As temperatures drop utility scams begin heating up. Consumers rely more on their utilities during the winter months and scammers aim to take advantage.
Utility imposters call, email or knock on your door and claim to be a representative from the local water, electric or gas company.
In most scenarios, consumers are informed that a payment is overdue, and their utilities will be shut off unless an immediate payment is made. In September, one Connecticut resident reported that they received a phone call claiming their power would be turned off in thirty minutes unless they dialed a 1-800 number and paid immediately.
This particular scam was impersonating New England’s largest energy company, Eversource.
Local law enforcement representatives are also sounding the alarm on scammers.
“Unsolicited phone calls, emails, or door-to-door contacts should be regarded as suspicious,” said East Windsor Police Chief DeMarco. “Be polite but firm. Say ‘no’, hang up, delete the email, or close the door. Never be afraid or embarrassed to call the police for help or to report a scam. These criminals are good at what they do, and they prey on us, so get the help you need to protect yourself.”
- All Eversource employees carry photo identification; field workers wear company logoed clothing and drive company vehicles.
- Eversource representatives never demand instant payment in person or over the phone.
- Eversource representatives do not require the use of prepaid debit cards (such as Green Dot MoneyPak, Vanilla or Reloadit.)
- Eversource representatives never request customers meet at a payment center, such as a department or grocery store, to make a payment.
- Eversource does not solicit door-to-door or on the phone on behalf of third-party energy suppliers.
Eversource urges anyone who believes they are a target of improper solicitation to please alert local law enforcement and contact the company directly at 1-800-286-2000. The energy company tracks these types of customer concerns and reports them to state regulators.
Scammers also use other tactics to get into people’s wallets.
It’s important to be cautious of anyone claiming to be able to switch energy providers while offering extreme discounts. This could be a scam or another third-party provider using deceptive business practices.
There are legitimate energy providers out there.

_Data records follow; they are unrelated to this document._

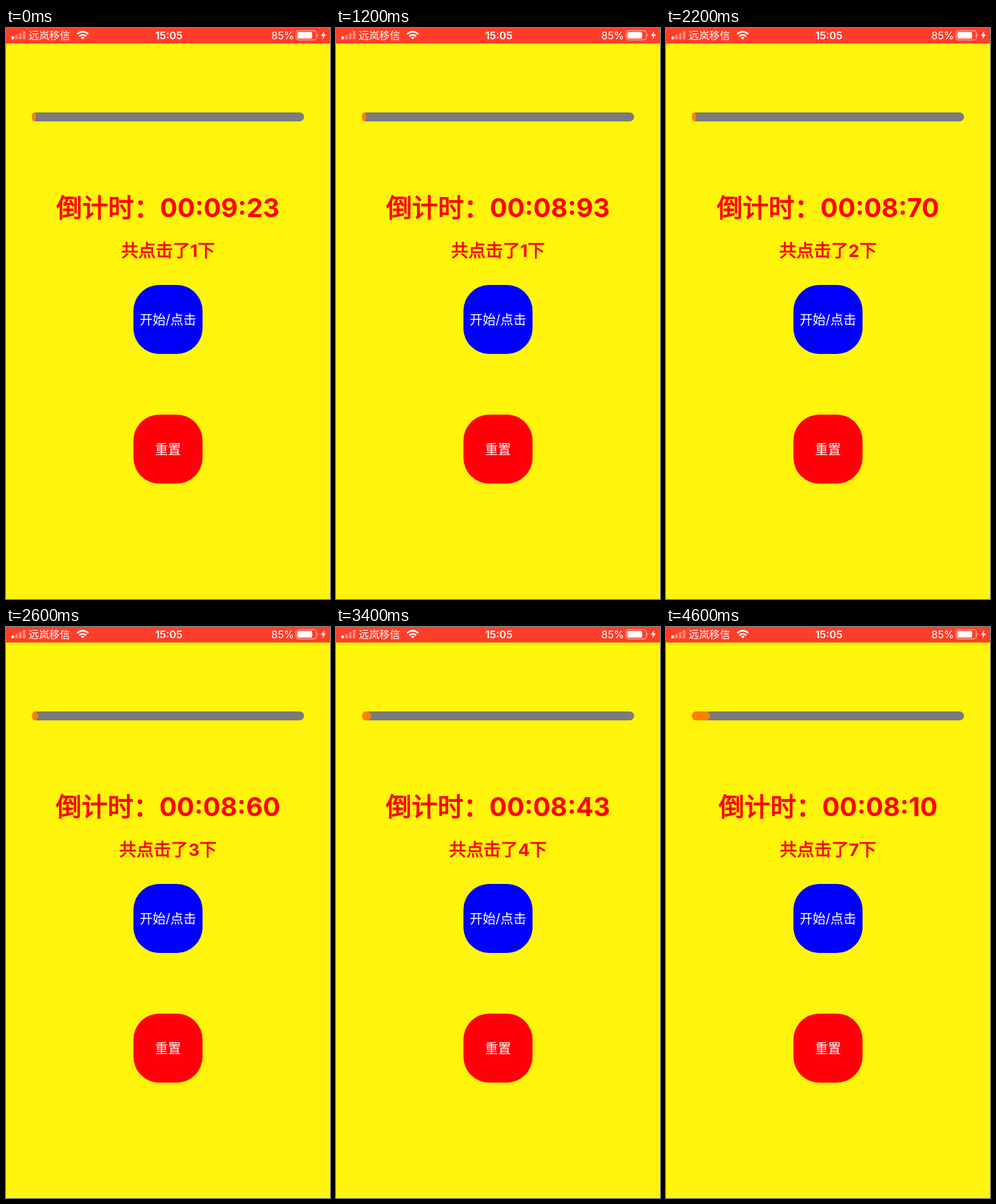
These frames come from a looping animation (544x960 px, 4.8 s). An HTML page:

```html
<!DOCTYPE html>
<html lang="zh-CN">
<head>
<meta charset="utf-8">
<title>点击倒计时</title>
<style>
  html, body { margin: 0; width: 100%; height: 100%; overflow: hidden; background: #fff40c; }
  svg { display: block; width: 100vw; height: 100vh; }
  text { font-family: Inter, "Noto Sans CJK SC", "Noto Sans CJK", sans-serif; fill: #fff; white-space: pre; }
  .cjk { font-family: "Noto Sans CJK SC", "Noto Sans CJK", sans-serif; font-weight: 400; }
  .label { fill: #f00; text-anchor: middle; font-weight: 700; }
  .label .cjk { stroke: #f00; stroke-width: .03em; }
  .button { font-size: 21.77px; text-anchor: middle; }
  .status { font-size: 17.4px; }
</style>
</head>
<body>
<svg viewBox="0 0 544 960" preserveAspectRatio="none">
  <rect width="544" height="960" fill="#fff40c"/>

  <rect width="544" height="26" fill="#ff3d29"/>
  <g fill="#fff">
    <rect x="9" y="14" width="4.4" height="5" rx="1"/>
    <g opacity=".4">
      <rect x="15.4" y="11.5" width="4.4" height="7.5" rx="1"/>
      <rect x="21.8" y="8.5" width="4.4" height="10.5" rx="1"/>
      <rect x="28.2" y="5" width="4.4" height="14" rx="1"/>
    </g>
  </g>
  <text class="status cjk" x="38" y="19">远岚移信</text>
  <g fill="none" stroke="#fff" stroke-width="2.8">
    <path d="M119.5 10.3Q128.8 2 138.1 10.3M123 14Q128.8 8.8 134.6 14"/>
    <path d="M125.6 16Q128.8 13.3 132 16L128.8 19.2Z" fill="#fff" stroke="none"/>
  </g>
  <text class="status" x="273.5" y="18.7" text-anchor="middle" font-weight="600">15:05</text>
  <text class="status" x="445.5" y="18.7">85%</text>
  <rect x="487" y="4.5" width="34" height="15.5" rx="4" fill="none" stroke="#fff" stroke-opacity=".55" stroke-width="1.4"/>
  <rect x="489.3" y="6.8" width="24.8" height="11" rx="2" fill="#fff"/>
  <path d="M522.7 9.5Q525 12.2 522.7 15Z" fill="#fff" fill-opacity=".6"/>
  <path d="M534.4 5L528.8 13.2H532.4L531 19.3L537 10.8H533.2Z" fill="#fff"/>

  <rect x="43.5" y="142" width="457" height="15" rx="7.5" fill="#7b7b7b"/>
  <rect id="progress" x="43.5" y="142" height="15" ry="7.5" fill="#ff8000"/>

  <text class="label" x="272" y="318" font-size="43.5"><tspan class="cjk">倒计时：</tspan><tspan id="countdown"></tspan></text>
  <text class="label" x="272" y="384.5" font-size="29"><tspan class="cjk">共点击了</tspan><tspan id="clicks"></tspan><tspan class="cjk">下</tspan></text>

  <rect x="214" y="432" width="116" height="116" rx="43.5" fill="#00f"/>
  <text class="button" x="272" y="498.3"><tspan class="cjk">开始</tspan>/<tspan class="cjk">点击</tspan></text>
  <rect x="214" y="650" width="116" height="116" rx="43.5" fill="#ff0008"/>
  <text class="button cjk" x="272" y="716.3">重置</text>
</svg>
<script>
  const LOOP = 4800, STEP = 200;
  const clickTimes = [0, 1600, 2400, 3200, 3800, 4200, 4600];
  // [ms, hundredths of a second left]
  const countdownKeys = [[0, 923], [600, 906], [1200, 893], [1800, 879], [2600, 860], [3400, 843], [4600, 810]];
  const byId = id => document.getElementById(id);
  const pad = n => String(n).padStart(2, "0");

  function remaining(t) {
    const i = countdownKeys.findIndex(([end], k) => k > 0 && t <= end);
    const [t0, v0] = countdownKeys[i - 1], [t1, v1] = countdownKeys[i];
    return Math.round(v0 + (v1 - v0) * (t - t0) / (t1 - t0));
  }

  function render(time) {
    const t = Math.floor(time % LOOP / STEP) * STEP;
    const left = remaining(t);
    const count = clickTimes.filter(at => at <= t).length;
    const width = Math.max(7, 5 * (count - 1) + .3);
    byId("countdown").textContent = `00:${pad(Math.floor(left / 100))}:${pad(left % 100)}`;
    byId("clicks").textContent = count;
    byId("progress").setAttribute("width", width);
    byId("progress").setAttribute("rx", Math.min(7.5, width / 2));
  }

  const start = performance.now();
  function tick() {
    render(performance.now() - start);
    requestAnimationFrame(tick);
  }
  tick();
</script>
</body>
</html>
```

Verify that a business is legitimate or search for energy providers on bbb.org.
BBB offers the following red flags if consumers are contacted by someone claiming to be their utility company.
- Pressure for immediate payment – Scammers often demand immediate payment for an alleged overdue bill. A sense of urgency is always a red flag in any scam situation.
- A threat to disconnect service – Consumers are almost always threatened with being cut off from their utility unless an immediate payment is made. Eversource says they will always give a consumer written notice via mail first.
- A request for payment via prepaid debit cards or wire transfer – Scammers request these types of payments since they are virtually untraceable. It is extremely difficult to retrieve funds that are lost via these methods.
- Showing up to your home without an appointment – A legitimate utility company will never show up to your door unannounced or without an appointment. If they do, the representative should be carrying proper identification.
- If it doesn’t seem right, call customer service – If someone emails, calls or shows up to your door and you are unsure about their legitimacy, you can always call your utility company to verify.
- Never allow a stranger into your home without a scheduled appointment – Be suspicious of anyone who unexpectedly arrives at your home or business demanding immediate payment or requesting access to your dwelling to check water pipes, wiring, natural gas pipes, appliances, or other utility related issues. Don’t let them in without verifying their credentials with the company first.
- Delete emails that you are unsure about – If you receive an email from your utility company that seems suspicious, delete it. Do not click the links, open attachments or respond. It could be a phishing scam.
To see if any utility scams have been reported in your area you can check BBB Scam Tracker.